WORK TO COMPLETE -> Tell me how many lines in the entries below contain the word "toFixed"; reply with the number and nothing else.

Source texts of formatted documents ->

────────

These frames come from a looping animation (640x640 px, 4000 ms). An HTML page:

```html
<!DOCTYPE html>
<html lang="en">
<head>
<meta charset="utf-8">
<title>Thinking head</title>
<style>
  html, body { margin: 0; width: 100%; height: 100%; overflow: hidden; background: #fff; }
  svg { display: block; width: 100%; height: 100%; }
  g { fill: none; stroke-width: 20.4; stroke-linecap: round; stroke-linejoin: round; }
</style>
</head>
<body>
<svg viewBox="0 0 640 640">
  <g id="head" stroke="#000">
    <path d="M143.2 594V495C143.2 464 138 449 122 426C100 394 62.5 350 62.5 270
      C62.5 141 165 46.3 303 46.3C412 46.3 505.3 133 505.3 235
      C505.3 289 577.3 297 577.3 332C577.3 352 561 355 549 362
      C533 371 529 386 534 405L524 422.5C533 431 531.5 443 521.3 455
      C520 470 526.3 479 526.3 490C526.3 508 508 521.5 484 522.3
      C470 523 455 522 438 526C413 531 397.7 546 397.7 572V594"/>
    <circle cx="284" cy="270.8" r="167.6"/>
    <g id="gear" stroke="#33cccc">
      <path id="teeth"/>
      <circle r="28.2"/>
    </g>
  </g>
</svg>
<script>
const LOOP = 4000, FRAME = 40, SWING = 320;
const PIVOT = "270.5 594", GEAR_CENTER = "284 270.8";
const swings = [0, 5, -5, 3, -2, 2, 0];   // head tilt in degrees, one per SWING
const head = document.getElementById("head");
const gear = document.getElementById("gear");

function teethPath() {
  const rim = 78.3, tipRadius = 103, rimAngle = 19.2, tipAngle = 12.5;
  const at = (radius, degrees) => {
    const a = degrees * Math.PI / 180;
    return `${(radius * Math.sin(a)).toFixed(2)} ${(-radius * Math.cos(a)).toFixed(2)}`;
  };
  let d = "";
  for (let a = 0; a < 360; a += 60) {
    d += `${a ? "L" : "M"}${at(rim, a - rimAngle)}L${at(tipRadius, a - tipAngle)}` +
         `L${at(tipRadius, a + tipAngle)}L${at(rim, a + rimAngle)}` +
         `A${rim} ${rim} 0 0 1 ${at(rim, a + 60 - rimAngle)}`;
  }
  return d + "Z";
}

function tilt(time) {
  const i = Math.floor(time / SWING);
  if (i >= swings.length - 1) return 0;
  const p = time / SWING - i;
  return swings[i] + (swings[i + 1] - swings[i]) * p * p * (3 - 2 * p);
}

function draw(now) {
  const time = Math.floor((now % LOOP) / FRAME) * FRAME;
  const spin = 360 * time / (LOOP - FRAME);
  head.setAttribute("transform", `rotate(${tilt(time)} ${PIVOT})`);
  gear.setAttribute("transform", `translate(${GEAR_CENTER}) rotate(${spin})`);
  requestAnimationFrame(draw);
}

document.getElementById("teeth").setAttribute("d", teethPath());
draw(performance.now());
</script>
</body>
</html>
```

────────

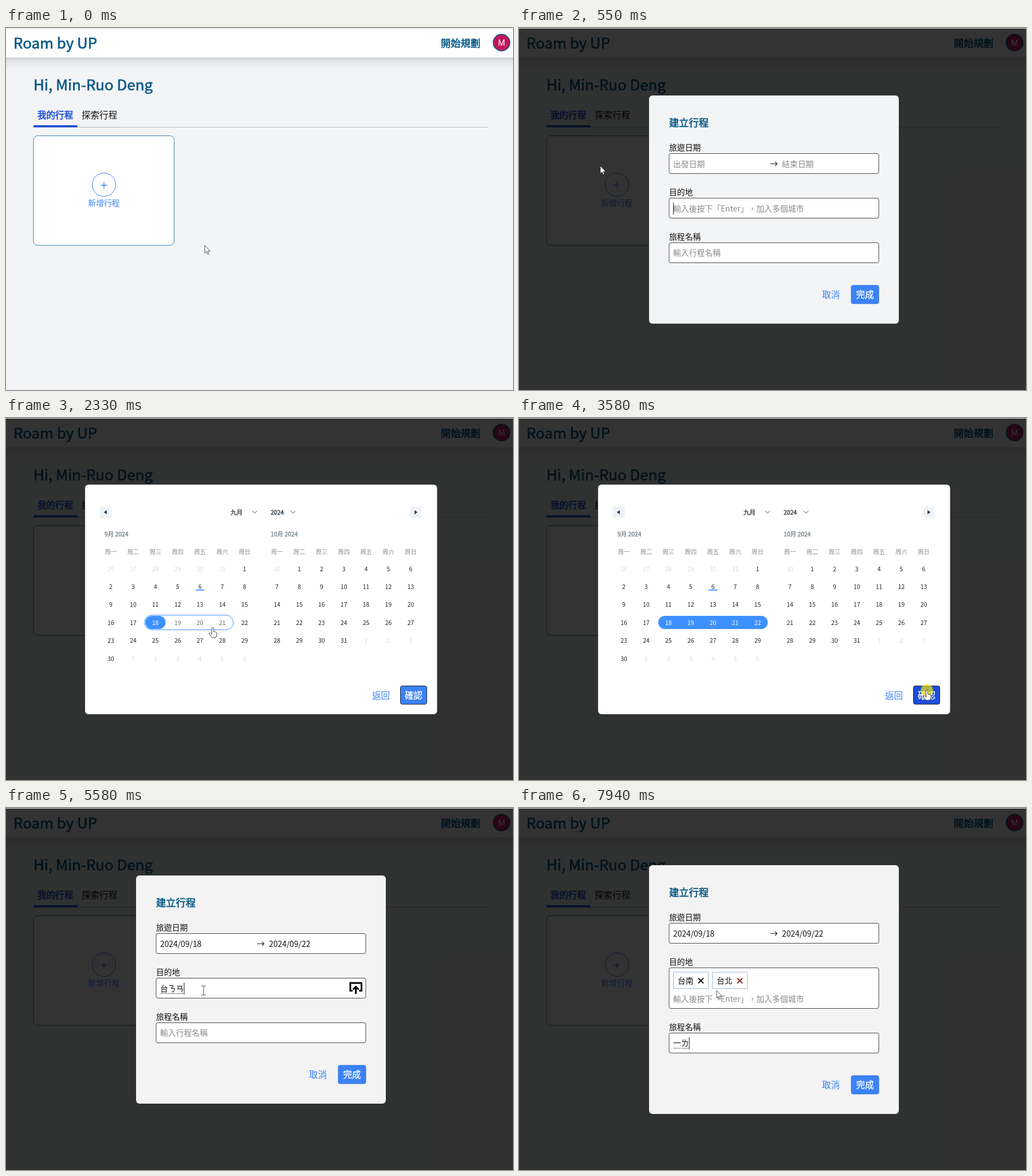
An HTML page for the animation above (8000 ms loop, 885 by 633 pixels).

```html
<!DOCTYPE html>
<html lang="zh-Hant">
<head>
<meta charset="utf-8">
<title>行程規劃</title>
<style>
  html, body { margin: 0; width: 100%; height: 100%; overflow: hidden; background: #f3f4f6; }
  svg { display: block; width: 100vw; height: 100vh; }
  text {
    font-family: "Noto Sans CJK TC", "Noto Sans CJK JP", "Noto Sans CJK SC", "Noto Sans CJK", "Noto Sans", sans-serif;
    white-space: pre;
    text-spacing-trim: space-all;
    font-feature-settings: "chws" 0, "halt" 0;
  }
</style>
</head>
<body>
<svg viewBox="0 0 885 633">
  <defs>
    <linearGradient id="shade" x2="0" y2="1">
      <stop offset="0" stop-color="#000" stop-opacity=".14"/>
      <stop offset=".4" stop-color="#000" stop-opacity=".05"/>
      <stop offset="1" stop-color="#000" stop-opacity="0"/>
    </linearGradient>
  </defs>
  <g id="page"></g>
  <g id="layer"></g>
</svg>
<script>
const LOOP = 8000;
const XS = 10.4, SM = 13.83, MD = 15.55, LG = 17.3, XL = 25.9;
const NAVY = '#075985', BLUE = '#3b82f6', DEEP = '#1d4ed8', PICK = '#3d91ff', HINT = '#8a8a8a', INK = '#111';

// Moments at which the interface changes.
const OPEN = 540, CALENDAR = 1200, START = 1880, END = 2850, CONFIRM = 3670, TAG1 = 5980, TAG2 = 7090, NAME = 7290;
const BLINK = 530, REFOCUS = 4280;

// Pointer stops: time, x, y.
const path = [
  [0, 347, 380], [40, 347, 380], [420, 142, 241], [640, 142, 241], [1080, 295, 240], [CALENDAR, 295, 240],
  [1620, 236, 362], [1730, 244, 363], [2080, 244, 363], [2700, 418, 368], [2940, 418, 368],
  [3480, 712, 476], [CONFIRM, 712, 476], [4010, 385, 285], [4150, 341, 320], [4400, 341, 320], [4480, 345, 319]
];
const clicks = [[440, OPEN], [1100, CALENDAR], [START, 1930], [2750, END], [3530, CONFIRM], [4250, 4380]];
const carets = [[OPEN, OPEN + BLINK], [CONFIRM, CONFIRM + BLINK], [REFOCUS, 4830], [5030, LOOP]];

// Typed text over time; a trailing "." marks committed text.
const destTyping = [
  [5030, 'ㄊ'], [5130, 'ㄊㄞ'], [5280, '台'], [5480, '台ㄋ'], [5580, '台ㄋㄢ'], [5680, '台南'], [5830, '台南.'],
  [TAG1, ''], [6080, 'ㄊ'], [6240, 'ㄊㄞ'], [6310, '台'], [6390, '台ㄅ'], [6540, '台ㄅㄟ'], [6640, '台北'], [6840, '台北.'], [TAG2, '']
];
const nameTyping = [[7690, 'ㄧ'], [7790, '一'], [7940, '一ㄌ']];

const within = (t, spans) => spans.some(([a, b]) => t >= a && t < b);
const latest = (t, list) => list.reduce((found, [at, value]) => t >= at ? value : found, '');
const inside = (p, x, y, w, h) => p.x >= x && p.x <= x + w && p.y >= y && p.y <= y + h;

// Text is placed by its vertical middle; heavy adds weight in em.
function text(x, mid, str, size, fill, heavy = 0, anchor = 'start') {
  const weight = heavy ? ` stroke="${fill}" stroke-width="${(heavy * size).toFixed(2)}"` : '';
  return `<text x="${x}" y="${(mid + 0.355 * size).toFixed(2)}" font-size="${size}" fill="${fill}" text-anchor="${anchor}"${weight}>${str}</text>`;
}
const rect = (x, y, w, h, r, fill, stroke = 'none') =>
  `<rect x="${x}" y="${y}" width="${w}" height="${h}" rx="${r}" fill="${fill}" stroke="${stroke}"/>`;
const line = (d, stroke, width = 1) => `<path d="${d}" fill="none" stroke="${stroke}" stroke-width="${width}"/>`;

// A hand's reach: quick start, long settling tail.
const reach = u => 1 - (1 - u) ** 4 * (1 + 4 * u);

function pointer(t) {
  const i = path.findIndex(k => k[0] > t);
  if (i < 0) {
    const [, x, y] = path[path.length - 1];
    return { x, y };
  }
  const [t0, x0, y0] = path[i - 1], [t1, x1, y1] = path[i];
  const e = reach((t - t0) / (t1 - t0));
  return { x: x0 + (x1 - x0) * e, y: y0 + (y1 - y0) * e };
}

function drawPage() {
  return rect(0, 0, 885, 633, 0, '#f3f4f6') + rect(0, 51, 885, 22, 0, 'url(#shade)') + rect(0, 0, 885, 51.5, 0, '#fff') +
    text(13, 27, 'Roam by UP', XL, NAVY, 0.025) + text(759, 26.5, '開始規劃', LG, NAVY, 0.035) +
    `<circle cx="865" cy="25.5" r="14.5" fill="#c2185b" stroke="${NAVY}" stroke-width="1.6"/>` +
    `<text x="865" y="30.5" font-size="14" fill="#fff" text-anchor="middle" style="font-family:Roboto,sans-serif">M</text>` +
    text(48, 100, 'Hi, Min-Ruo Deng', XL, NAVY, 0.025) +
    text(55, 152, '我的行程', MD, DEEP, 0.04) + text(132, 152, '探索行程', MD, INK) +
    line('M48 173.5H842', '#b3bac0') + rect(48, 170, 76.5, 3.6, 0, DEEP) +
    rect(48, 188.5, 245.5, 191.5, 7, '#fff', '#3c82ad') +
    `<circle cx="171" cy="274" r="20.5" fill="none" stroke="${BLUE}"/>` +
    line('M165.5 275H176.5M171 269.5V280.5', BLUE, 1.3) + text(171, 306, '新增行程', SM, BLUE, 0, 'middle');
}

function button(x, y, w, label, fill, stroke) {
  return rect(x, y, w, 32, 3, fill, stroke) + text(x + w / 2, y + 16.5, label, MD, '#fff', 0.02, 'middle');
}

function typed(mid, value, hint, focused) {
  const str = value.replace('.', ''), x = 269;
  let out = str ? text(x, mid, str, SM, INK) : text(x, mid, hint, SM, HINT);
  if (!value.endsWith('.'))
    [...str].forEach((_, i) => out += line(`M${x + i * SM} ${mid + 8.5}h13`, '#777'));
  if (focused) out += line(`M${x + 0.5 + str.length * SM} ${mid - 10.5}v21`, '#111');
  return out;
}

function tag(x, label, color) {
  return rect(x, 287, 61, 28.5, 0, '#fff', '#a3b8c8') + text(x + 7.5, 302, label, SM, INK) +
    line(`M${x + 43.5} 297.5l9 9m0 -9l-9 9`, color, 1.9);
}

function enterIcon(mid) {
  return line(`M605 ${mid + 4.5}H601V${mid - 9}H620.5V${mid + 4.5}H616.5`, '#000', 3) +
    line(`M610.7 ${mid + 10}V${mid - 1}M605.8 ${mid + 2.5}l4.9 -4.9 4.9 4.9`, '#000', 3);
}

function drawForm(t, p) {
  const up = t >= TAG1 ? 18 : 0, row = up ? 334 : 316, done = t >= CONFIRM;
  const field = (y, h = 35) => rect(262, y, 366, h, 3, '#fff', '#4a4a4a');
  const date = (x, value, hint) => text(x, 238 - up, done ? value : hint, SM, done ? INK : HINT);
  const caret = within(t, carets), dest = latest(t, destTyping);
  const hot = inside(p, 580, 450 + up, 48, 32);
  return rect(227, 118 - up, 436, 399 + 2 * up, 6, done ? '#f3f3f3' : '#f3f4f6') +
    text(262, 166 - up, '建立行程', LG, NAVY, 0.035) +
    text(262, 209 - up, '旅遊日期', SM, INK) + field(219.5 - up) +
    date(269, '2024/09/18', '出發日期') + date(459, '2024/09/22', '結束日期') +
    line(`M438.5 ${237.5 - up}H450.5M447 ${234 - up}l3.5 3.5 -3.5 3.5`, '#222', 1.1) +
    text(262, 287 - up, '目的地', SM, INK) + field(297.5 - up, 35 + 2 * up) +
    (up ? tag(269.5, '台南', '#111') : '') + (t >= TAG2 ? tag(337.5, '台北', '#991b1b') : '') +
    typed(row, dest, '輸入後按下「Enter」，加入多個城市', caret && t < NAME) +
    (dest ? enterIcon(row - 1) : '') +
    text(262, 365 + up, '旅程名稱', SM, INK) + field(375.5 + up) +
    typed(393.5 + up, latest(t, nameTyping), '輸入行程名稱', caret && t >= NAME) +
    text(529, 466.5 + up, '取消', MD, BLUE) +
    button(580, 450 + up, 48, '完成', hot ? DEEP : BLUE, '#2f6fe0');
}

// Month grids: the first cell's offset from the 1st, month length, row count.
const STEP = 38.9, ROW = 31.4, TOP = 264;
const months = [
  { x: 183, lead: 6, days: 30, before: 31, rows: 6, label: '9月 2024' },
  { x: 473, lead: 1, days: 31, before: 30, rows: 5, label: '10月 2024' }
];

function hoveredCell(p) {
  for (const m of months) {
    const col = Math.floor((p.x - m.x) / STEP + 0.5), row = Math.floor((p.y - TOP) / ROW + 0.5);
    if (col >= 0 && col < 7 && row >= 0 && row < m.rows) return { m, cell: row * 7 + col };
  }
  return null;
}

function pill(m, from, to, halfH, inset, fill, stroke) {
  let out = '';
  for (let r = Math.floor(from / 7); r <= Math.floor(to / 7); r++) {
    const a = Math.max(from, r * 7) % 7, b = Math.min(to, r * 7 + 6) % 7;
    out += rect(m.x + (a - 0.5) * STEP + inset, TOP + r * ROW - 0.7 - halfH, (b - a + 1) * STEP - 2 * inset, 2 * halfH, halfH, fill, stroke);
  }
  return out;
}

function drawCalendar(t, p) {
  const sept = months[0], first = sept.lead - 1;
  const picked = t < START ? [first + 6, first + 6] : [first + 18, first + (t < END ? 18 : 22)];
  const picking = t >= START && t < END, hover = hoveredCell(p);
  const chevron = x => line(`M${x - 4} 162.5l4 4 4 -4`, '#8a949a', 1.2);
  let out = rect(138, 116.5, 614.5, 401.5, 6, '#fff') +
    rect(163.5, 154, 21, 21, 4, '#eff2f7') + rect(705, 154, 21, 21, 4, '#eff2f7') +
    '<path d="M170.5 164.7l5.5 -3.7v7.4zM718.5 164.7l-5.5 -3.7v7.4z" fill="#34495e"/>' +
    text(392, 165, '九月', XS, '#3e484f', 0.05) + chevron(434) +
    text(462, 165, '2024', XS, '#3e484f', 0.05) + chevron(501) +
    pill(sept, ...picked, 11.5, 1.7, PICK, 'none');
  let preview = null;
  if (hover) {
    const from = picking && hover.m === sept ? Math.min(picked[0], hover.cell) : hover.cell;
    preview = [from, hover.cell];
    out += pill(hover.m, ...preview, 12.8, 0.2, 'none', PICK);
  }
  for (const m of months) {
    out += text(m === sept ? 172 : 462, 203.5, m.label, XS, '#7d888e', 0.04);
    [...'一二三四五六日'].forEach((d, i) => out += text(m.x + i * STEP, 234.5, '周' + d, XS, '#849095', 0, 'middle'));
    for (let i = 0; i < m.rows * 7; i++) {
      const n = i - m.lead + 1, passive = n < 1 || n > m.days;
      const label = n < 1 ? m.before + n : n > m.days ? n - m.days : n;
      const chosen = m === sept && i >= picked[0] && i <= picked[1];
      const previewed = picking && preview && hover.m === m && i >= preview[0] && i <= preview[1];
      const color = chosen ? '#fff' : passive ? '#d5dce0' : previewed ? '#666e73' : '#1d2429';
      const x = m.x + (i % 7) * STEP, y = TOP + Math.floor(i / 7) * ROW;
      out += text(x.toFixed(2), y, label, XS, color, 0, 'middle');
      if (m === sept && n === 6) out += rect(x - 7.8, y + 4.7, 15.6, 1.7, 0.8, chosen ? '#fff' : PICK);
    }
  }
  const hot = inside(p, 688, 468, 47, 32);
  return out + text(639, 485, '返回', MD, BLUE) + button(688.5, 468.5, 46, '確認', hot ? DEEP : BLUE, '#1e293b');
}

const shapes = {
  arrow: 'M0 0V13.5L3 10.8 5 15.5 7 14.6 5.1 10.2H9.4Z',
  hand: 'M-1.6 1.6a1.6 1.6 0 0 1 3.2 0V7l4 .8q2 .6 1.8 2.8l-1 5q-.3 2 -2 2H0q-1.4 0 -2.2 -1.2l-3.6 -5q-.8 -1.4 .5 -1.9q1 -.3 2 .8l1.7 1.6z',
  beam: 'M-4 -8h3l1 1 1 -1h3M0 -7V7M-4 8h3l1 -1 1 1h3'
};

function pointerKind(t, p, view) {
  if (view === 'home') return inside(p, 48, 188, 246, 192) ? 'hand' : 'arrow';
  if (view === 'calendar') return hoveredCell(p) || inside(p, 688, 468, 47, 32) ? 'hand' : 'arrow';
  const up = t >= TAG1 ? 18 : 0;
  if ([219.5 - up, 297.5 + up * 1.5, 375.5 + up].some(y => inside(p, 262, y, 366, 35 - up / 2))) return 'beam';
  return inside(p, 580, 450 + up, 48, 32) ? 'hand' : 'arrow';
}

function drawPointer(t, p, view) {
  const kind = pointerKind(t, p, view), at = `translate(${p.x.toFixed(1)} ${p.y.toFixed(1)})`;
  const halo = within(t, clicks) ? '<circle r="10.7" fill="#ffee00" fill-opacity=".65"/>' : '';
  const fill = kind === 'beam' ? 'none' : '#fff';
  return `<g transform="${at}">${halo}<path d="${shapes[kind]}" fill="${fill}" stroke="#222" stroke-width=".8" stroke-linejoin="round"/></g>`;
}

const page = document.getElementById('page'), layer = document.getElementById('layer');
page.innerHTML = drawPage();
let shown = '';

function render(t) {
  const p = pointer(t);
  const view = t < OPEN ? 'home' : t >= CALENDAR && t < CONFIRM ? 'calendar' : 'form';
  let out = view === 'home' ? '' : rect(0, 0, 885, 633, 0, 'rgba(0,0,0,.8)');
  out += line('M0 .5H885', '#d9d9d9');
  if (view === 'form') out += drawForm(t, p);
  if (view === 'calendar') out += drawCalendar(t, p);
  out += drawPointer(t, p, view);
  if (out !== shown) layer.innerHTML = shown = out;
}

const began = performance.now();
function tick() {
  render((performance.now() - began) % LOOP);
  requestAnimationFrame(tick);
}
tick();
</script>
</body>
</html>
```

────────

ANSWER TO THIS TASK -> 5